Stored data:
'''

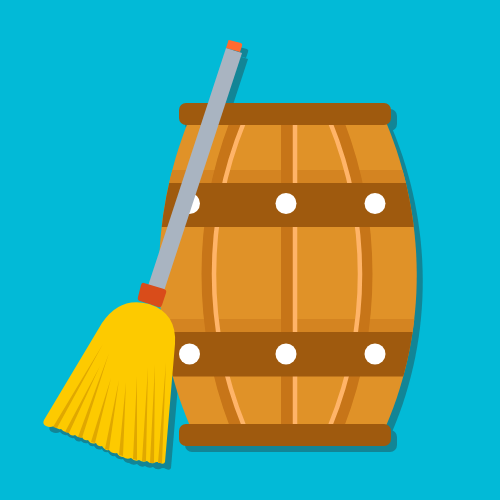
<!DOCTYPE html>
<html lang="en">
<head>
<meta charset="utf-8">
<title>Barrel and broom</title>
<style>
:root {
  --sky: #02bad7;
  --shadow: #128596;
  --wood: #e09228;
  --wood-shade: #d48421;
  --groove: #c77518;
  --shine: #ffb468;
  --hoop: #9f5a0e;
  --rivet: #fff;
  --handle: #a9b4c1;
  --cap: #ff6b2f;
  --collar: #d94c1a;
  --bristle: #fdca00;
  --bristle-shade: #e0a800;
}
html, body { margin: 0; overflow: hidden; background: var(--sky); }
svg { display: block; width: 500px; height: 500px; }
.shadow { fill: var(--shadow); }
.wood { fill: var(--wood); }
.wood-shade { fill: var(--wood-shade); }
.hoop { fill: var(--hoop); }
.groove { fill: none; stroke: var(--groove); stroke-width: 12; }
.shine { fill: none; stroke: var(--shine); stroke-width: 4.5; }
.rivet { fill: var(--rivet); }
.handle { fill: var(--handle); }
.cap { fill: var(--cap); }
.collar { fill: var(--collar); }
.bristles { fill: var(--bristle); }
.strands { fill: var(--bristle-shade); }
</style>
</head>
<body>
<svg viewBox="0 0 500 500" role="img" aria-label="A wooden barrel with a yellow broom leaning on it">
  <defs>
    <path id="barrel-body" d="M188 122H386C426 218 428 328 386 426H190C148 328 150 218 188 122Z"/>
    <rect id="barrel-rim" x="179" y="103" width="212" height="22" rx="7"/>
    <path id="broom-handle" d="M226 48L242 53L164 291L148 286Z"/>
    <path id="broom-cap" d="M229 40L241 43Q243 44 242 46L240 52L226 48L228 42Q228 40 229 40Z"/>
    <path id="broom-collar" d="M144 283L164 289Q167 290 166 293L162 305Q161 308 158 307L140 301Q137 300 138 297L141 285Q142 282 144 283Z"/>
    <path id="broom-head" d="M44 420L102 323Q120 296 149 304Q177 313 175 344L165 462Q164 465 160 463Q157 461 154 463Q150 464 147 461Q143 463 139 460Q135 462 131 458Q127 460 123 457Q119 457 117 453Q112 454 109 450Q105 451 102 446Q98 447 96 443Q91 445 88 440Q84 441 82 437Q78 438 75 435Q71 437 68 432Q64 433 61 429Q57 430 54 426Q50 428 46 426Q42 424 44 420Z"/>
    <clipPath id="barrel-clip"><use href="#barrel-body"/></clipPath>
    <g id="rivet-row" class="rivet">
      <circle cx="189.500" cy="0" r="10.500"/>
      <circle cx="286" cy="0" r="10.500"/>
      <circle cx="375" cy="0" r="10.500"/>
    </g>
  </defs>

  <rect width="500" height="500" fill="var(--sky)"/>

  <g class="shadow" transform="translate(6 6)">
    <use href="#barrel-body"/>
    <use href="#barrel-rim"/>
    <use href="#barrel-rim" y="321"/>
    <use href="#broom-cap"/>
    <use href="#broom-handle"/>
    <use href="#broom-head"/>
  </g>

  <g id="barrel">
    <use href="#barrel-body" class="wood"/>
    <g clip-path="url(#barrel-clip)">
      <rect class="wood-shade" x="150" y="170" width="280" height="14"/>
      <rect class="wood-shade" x="150" y="319" width="280" height="14"/>
      <path class="groove" d="M236 122C198 220 198 328 236 426M287 122V426M338 122C376 220 376 328 338 426"/>
      <path class="shine" d="M244 122C204 220 204 328 244 426M295 122V426M330 122C370 220 370 328 330 426"/>
      <rect class="hoop" x="150" y="183" width="280" height="44"/>
      <rect class="hoop" x="150" y="332" width="280" height="44.500"/>
    </g>
    <use href="#rivet-row" y="203.500"/>
    <use href="#rivet-row" y="354"/>
    <use href="#barrel-rim" class="hoop"/>
    <use href="#barrel-rim" class="hoop" y="321"/>
  </g>

  <g id="broom">
    <use href="#broom-handle" class="handle"/>
    <use href="#broom-cap" class="cap"/>
    <use href="#broom-collar" class="collar"/>
    <use href="#broom-head" class="bristles"/>
    <path class="strands" d="M103 344L53 427L57 428ZM100 366L65 432L69 433ZM109 353L78 437L82 438ZM111 378L91 442L95 443ZM119 380L105 449L109 450ZM126 382L119 455L123 456ZM137 376L133 459L137 460ZM148 367L142 461L146 461ZM155 364L150 463L154 463ZM166 362L158 463L162 463Z"/>
  </g>
</svg>
</body>
</html>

'''

(The problem): Pick out every line above that contains the word "shine" and copy it.

(Result of the exercise):
  --shine: #ffb468;
.shine { fill: none; stroke: var(--shine); stroke-width: 4.5; }
      <path class="shine" d="M244 122C204 220 204 328 244 426M295 122V426M330 122C370 220 370 328 330 426"/>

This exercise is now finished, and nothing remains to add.